In this classic work, Sagan debunks the paranormal and the unexplained. However, he does so with the understanding that both science and pseudoscience arouse a sense of wonder that the latter may actually be filling what he calls an "unrequited" passion for science among the public at large. A very good read and still relevant today as it was when first published in 1996.
Halloween, edited by Paula Guran.
Scary Halloween stories are a staple of horror writers. This collection of short fiction includes stories by masters of horror such as Edgar Allen Poe, H.P. Lovecraft, Thomas Ligotti, and Nancy Kilpatrick. An introduction by the editor provides a concise history of Halloween's history and traditions.
Kepler's Witch, by James A. Connor.
Set against the backdrop of the witchcraft trial of his mother, this biography of Johannes Kepler reveals the surprisingly spiritual nature of Kepler's quest for scientific knowledge. An interesting aspect of this biography is the recounting of how Kepler had to participate in the defense of his seventy-year-old mother, who was jailed and tried on a charge of witchcraft,
Paranormality: Why we see what isn't there, by Richard Wiseman.
Wiseman is Professor of the Public Understanding of Psychology at the University of Hertfordshire in the United Kingdom. He started his professional life as a magician, before graduating in Psychology from University College London and obtaining a Ph.D. in Psychology from the University of Edinburgh. He is known for his critical examination and frequent debunking of unusual phenomena. In this book he takes on the paranormal.
The Private Life of Spiders, by Paul Hillyard.
Spiders and their webs are iconic Halloween symbols. Authored by Paul Hillyard, former curator at the Natural History Museum in London, The Private Life of Spiders is a highly informative, visually stunning survey of spider biology, diversity, and behavior. It is a revealing glimpse into the fierce, beautiful, and sometimes weird world of spiders.
The Science of Superstition: How the Developing Brain Creates Supernatural Beliefs, by Bruce M. Hood.
The author of The Science of Superstition and is one of the leading international authorities on child development and supernatural thinking in adults. In this book he examines the ways in which humans understand the supernatural, revealing what makes us believe in the unbelievable.
Spook: Science Tackles the Afterlife, by Mary Roach.
Mary Roach's Spook is a fun read that examines the way that science has explored the afterlife through the years. She investigates contemporary research, including studies into "near death" experiences; but perhaps the most engaging chapters are those that deal with historical scientific studies of mediums and ghosts, some of which were published in reputable journals.

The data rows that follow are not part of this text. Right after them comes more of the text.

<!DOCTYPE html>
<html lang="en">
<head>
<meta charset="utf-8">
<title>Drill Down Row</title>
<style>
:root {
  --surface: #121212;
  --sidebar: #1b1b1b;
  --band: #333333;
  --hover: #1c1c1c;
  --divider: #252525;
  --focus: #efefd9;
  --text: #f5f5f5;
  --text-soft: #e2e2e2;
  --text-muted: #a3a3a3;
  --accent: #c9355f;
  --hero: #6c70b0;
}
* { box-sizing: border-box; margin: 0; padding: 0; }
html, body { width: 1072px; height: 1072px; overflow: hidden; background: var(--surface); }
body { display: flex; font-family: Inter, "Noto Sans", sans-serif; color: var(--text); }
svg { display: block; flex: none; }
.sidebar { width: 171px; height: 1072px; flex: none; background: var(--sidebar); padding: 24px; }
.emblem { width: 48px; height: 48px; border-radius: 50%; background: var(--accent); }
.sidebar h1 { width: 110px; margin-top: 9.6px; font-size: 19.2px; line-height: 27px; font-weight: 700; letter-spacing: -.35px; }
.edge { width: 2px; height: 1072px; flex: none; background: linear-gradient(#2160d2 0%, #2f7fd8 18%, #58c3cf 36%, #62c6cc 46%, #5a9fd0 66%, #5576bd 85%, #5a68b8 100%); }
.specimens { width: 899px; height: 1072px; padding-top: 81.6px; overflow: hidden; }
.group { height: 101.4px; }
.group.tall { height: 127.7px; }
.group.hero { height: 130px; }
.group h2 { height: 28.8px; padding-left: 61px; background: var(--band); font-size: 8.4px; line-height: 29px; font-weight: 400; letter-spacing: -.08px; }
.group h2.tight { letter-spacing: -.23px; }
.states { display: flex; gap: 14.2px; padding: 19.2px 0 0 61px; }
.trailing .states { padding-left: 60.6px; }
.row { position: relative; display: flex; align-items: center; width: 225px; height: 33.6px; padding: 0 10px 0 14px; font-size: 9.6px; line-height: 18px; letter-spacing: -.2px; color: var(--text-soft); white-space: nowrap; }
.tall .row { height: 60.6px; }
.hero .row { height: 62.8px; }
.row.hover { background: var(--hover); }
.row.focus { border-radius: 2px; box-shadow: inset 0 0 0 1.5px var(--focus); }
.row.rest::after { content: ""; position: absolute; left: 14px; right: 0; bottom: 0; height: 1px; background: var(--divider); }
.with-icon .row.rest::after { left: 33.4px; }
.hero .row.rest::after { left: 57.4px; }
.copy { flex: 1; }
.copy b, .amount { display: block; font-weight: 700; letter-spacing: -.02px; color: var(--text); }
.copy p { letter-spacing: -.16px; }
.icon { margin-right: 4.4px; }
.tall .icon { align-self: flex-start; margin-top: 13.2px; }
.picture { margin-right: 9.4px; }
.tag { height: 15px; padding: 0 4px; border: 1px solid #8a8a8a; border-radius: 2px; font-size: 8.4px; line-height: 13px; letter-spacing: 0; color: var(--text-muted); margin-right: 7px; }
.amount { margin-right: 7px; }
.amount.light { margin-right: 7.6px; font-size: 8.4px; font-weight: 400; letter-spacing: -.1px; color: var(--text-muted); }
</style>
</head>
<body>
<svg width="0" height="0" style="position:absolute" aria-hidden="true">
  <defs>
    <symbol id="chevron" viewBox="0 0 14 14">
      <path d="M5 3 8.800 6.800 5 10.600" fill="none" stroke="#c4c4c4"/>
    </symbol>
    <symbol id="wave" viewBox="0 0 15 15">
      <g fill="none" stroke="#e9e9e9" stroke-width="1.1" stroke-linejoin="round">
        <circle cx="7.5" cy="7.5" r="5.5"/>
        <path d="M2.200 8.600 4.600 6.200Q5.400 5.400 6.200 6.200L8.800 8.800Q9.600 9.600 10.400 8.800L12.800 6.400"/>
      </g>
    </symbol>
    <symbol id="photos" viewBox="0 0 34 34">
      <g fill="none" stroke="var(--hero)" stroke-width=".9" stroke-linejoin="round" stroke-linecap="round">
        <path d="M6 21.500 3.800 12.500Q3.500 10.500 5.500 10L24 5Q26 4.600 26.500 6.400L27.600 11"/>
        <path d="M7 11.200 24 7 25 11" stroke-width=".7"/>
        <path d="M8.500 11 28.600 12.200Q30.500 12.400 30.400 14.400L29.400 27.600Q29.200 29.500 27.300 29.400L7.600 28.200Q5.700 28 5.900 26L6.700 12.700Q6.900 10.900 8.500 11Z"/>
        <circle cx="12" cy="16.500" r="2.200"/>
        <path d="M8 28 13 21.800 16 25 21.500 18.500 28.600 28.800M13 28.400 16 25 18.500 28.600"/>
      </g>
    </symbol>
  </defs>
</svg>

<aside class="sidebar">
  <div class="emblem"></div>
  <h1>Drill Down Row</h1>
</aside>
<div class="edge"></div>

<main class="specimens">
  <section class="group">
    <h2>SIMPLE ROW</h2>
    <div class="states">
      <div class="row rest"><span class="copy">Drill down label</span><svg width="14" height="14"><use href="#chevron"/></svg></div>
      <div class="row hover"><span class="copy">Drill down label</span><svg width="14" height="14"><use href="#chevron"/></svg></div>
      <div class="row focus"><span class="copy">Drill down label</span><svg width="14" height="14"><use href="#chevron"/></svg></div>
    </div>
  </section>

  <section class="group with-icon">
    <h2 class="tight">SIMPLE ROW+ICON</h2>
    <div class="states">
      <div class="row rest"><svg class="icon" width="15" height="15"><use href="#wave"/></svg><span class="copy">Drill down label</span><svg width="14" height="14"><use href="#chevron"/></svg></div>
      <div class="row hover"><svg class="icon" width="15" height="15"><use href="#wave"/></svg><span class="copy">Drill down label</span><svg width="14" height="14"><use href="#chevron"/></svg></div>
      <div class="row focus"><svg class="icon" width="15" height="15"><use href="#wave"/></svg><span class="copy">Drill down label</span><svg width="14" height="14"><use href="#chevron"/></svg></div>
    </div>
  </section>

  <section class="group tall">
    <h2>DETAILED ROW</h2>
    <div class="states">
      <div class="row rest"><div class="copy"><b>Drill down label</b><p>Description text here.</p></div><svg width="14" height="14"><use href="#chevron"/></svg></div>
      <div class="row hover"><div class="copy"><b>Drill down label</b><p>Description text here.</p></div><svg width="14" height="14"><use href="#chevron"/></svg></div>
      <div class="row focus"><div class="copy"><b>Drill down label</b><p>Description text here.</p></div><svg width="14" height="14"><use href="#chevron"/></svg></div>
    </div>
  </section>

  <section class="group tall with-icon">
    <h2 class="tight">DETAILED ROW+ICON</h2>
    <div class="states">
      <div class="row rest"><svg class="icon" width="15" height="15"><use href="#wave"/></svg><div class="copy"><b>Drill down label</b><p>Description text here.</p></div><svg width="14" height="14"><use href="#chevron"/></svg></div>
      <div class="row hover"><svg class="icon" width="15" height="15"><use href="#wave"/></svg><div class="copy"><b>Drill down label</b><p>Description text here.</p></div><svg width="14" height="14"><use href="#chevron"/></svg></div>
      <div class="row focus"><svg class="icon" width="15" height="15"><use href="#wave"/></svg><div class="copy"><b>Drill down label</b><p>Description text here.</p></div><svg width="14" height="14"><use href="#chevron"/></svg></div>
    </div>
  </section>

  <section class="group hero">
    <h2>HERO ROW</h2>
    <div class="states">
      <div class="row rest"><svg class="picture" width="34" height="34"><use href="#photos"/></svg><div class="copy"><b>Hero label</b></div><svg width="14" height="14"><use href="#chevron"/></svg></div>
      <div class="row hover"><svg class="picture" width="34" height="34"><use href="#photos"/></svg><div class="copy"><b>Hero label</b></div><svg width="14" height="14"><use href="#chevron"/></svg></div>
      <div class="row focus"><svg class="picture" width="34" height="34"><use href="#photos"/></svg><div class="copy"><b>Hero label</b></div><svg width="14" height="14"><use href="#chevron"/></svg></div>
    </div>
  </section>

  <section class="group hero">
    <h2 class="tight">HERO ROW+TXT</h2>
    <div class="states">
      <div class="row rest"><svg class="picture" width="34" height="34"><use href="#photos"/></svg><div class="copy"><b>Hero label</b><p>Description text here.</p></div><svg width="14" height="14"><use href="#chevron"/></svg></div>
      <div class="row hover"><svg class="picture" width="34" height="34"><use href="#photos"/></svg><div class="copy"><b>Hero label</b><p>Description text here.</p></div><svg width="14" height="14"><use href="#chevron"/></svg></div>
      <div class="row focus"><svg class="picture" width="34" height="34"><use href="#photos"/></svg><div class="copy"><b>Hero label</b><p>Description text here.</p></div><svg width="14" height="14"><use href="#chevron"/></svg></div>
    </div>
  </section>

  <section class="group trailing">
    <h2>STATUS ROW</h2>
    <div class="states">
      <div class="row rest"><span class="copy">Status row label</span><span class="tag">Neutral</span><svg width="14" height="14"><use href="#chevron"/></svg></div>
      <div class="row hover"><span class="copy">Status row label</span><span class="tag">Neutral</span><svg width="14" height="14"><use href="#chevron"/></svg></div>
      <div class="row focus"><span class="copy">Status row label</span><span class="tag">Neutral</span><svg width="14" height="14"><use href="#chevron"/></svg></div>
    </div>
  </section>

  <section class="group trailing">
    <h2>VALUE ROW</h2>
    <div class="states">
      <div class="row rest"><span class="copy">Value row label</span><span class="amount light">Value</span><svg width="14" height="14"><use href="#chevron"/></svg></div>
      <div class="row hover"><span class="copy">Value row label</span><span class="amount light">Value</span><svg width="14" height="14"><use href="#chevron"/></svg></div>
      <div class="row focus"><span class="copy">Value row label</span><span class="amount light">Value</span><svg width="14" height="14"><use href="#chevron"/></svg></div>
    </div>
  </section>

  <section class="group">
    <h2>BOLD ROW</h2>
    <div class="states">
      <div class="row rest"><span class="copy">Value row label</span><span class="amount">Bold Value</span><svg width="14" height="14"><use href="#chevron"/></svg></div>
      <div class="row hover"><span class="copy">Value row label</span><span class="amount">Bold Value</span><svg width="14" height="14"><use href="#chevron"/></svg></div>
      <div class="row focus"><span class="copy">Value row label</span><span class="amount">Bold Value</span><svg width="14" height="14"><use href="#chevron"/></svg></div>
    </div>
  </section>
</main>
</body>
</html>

As such, this extremely funny and irreverent book is also an exploration of how science has tackled the unknown throughout its history.
The Trial of Tempel Anneke: Records of a Witchcraft Trial in Brunswick, Germany, 1663, by Peter A. Morton.
Consisting of direct translations of trial testimony, The Trial of Tempel Anneke tells the story of a historical 17th century witchcraft trial. The accused, Tempel Anneke, emerges as a complex and controversial figure, intelligent and literate; she maintained her innocence until a confession was extracted from her by torture. This English translation provides an archival account of the twists and turns of her trial, showing how an entire community can be swept up into a witch hunt.
Why People Believe Weird Things: Pseudoscience, Superstition, and Other Confusions of Our Time, by Michael Shermer.
Why People Believe Strange Things is dedicated to Carl Sagan, with a foreword by Stephen Jay Gould. Sherman, a science historian, is the founding publisher of Skeptic magazine and the director of the Skeptics Lecture Series at California Institute of Technology. In this book he explores why people find supernatural phenomena, conspiracy theories, and cults so appealing, and debunks these claims using an easy-to-read, common sense approach.
16 Oct 2012 12:22 PM